“We are announcing that the United States government will be providing an additional $5 million towards desperately needed drought relief and emergency food supplies in Southern Madagascar,” says U.S. Ambassador to Madagascar, Robert Yamate.  “We are committed to seeing the people affected by the drought through these terrible times.”

“Our priority is addressing the needs of the most vulnerable,” adds Ambassador Yamate. “That’s why the U.S. government has been steadily increasing our support, coordinating with others working on the relief effort, and adapting our response to ensure people are getting the help they need.”

The U.S. government has been the leading donor of food assistance in Madagascar, contributing over USD $36 million towards emergency relief since 2014.  This latest contribution is part of an ongoing effort to ramp up the drought response as needs peak during the lean season.  The U.S. government, through USAID, funds eight organizations, including Catholic Relief Services (CRS), the Adventist Development and Relief Agency (ADRA), and the World Food Programme (WFP), to deliver emergency relief programs.  Through these organizations the U.S. is funding is the delivery of life-saving food aid; seeds to grow new crops; farm supplies and tools; livestock and training in animal husbandry; and specialized nutritious supplements to prevent starvation among malnourished children and pregnant and lactating women.

“USAID has been providing relief to Southern Madagascar for many years,” says USAID Mission Director Michelle Godette. “As the drought has deepened, we have seen firsthand the desperate nature of the situation. We have witnessed children collecting their drinking water from dirty puddles in the road. We are aware that people are scavenging in the forest for leaves to eat.
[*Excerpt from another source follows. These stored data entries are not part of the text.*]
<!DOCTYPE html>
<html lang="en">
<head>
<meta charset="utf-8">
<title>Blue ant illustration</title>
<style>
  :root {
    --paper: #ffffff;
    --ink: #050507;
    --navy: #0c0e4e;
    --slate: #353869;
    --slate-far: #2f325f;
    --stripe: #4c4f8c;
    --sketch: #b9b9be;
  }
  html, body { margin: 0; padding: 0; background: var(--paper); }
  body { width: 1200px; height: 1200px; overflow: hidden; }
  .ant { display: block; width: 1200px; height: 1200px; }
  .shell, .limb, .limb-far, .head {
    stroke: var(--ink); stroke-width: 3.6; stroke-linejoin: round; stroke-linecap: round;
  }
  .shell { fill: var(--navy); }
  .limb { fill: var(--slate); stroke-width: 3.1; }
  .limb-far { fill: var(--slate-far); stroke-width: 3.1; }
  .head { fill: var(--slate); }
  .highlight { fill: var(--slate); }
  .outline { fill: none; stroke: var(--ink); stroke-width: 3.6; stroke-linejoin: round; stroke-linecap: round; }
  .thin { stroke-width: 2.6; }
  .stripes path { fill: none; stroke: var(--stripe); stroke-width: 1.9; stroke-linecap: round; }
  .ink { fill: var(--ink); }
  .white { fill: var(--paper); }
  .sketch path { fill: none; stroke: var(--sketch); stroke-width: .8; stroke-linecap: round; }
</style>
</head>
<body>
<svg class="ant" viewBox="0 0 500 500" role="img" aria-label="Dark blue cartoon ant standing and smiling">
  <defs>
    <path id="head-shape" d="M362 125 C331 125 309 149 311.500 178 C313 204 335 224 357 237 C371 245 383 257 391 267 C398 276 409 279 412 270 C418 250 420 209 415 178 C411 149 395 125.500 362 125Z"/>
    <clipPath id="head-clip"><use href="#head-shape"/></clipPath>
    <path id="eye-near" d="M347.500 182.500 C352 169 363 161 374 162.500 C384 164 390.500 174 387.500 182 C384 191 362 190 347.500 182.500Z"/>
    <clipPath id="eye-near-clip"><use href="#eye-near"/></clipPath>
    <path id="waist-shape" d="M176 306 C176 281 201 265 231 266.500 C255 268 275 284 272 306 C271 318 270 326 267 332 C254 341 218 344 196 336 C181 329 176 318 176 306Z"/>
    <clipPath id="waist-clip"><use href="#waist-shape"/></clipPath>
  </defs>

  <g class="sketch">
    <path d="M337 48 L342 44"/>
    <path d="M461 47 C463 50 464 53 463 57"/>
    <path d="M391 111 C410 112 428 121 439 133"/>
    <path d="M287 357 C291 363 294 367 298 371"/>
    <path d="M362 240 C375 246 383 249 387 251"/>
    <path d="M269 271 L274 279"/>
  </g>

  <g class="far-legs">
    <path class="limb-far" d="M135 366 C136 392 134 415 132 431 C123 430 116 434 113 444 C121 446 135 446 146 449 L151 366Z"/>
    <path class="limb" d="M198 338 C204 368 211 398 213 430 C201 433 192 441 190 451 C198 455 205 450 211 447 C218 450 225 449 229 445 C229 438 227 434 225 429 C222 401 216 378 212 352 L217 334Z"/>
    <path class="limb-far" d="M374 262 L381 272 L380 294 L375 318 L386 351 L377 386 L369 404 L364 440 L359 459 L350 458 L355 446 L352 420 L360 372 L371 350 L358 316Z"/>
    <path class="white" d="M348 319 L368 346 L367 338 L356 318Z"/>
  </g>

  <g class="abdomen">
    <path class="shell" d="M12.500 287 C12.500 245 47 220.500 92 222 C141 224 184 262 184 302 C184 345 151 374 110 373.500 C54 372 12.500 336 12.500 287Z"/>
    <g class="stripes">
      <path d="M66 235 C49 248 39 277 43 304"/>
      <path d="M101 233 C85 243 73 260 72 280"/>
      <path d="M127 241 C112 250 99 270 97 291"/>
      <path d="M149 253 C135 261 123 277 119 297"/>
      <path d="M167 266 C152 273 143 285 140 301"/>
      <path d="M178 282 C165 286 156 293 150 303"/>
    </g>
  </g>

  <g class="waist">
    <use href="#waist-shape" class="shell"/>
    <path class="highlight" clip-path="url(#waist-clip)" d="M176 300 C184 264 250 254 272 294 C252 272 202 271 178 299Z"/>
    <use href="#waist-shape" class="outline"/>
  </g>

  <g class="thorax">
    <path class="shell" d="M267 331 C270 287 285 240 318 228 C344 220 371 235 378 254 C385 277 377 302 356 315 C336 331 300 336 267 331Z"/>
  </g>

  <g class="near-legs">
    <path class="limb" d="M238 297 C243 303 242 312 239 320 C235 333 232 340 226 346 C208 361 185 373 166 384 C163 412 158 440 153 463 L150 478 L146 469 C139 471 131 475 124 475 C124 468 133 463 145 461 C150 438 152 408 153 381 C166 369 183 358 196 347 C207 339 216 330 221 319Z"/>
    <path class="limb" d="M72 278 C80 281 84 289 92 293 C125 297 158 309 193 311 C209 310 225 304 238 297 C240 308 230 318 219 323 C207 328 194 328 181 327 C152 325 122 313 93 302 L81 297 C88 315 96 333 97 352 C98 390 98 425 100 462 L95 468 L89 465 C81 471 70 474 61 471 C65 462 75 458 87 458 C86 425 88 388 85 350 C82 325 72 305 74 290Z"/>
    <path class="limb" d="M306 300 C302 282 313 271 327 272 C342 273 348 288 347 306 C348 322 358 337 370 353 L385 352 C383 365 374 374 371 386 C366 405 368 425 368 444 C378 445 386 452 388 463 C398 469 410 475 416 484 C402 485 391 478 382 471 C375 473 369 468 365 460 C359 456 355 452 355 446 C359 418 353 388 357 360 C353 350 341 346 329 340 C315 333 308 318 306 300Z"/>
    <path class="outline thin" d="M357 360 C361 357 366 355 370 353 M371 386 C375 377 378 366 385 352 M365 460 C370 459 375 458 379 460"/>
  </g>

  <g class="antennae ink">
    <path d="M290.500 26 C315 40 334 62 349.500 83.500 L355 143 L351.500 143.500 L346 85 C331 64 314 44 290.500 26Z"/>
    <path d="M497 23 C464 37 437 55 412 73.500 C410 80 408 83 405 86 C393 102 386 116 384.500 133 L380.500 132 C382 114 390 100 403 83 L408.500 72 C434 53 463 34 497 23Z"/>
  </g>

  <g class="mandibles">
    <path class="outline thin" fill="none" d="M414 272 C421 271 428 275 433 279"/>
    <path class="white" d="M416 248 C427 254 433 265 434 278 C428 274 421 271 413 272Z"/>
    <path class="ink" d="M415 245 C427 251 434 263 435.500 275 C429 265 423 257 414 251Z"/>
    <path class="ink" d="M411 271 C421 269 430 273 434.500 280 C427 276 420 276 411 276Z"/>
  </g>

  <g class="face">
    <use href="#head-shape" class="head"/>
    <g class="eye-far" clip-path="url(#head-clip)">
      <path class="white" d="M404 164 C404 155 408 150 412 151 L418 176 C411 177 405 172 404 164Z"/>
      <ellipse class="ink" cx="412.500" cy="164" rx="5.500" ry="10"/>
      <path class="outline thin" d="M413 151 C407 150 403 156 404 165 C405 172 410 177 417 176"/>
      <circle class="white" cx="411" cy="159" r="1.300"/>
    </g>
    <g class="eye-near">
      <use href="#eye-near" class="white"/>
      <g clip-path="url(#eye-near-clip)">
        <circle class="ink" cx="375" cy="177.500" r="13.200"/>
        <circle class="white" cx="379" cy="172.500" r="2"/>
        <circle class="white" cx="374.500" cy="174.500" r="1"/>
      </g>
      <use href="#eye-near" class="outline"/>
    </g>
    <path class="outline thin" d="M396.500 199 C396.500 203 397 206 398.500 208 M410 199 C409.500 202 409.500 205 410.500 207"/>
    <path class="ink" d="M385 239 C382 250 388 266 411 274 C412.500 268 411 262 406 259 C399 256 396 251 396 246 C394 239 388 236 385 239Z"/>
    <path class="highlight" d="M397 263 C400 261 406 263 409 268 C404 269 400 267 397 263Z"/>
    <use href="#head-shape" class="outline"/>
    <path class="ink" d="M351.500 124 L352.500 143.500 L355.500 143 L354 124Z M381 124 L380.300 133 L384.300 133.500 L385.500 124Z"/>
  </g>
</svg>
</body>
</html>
We are therefore redoubling our efforts to coordinate our food security and development assistance to ensure maximum impact.”

In addition to emergency food relief, USAID-funded programs are equipping farmers with the tools and supplies needed to replant their crops using drought resistance grains; providing fishing tools and training to communities along the coast; and coordinating relief efforts and information to the community to ensure that grains received as food rations are not planted and that seeds intended for planting are not consumed to survive, but will be available when the rains come.

USAID is also leading public health-related activities in southern Madagascar, including rebuilding water access points; promoting proper hygiene and sanitation through UNICEF to cut down on the rate of illnesses that are associated with malnutrition; and providing family planning and reproductive health services and products.

“We commend the great work of the partners we are funding in the region,” says Director Godette. “They have been passionate responders to this emergency and their work has supported hundreds of thousands through some very lean, desperate times. Now as the food security situation is expected to worsen going into 2017 we must step forward and do more. That’s what today’s funding announcement is about.”

In July, the Southern African Development Community (SADC) launched a global appeal for US$2.4 billion to assist the millions of people affected by the El Niño-induced drought across Southern Africa. In September, the Madagascar government issued a statement expressing their solidarity with the appeal and acknowledging the need for humanitarian assistance to support the vulnerable population in Southern Madagascar. “Because of the SADC appeal and the Malagasy government’s statement of solidarity hopefully more members of the international community will see the urgency and will rally to support the people of Madagascar in this time of great need,” notes Director Godette.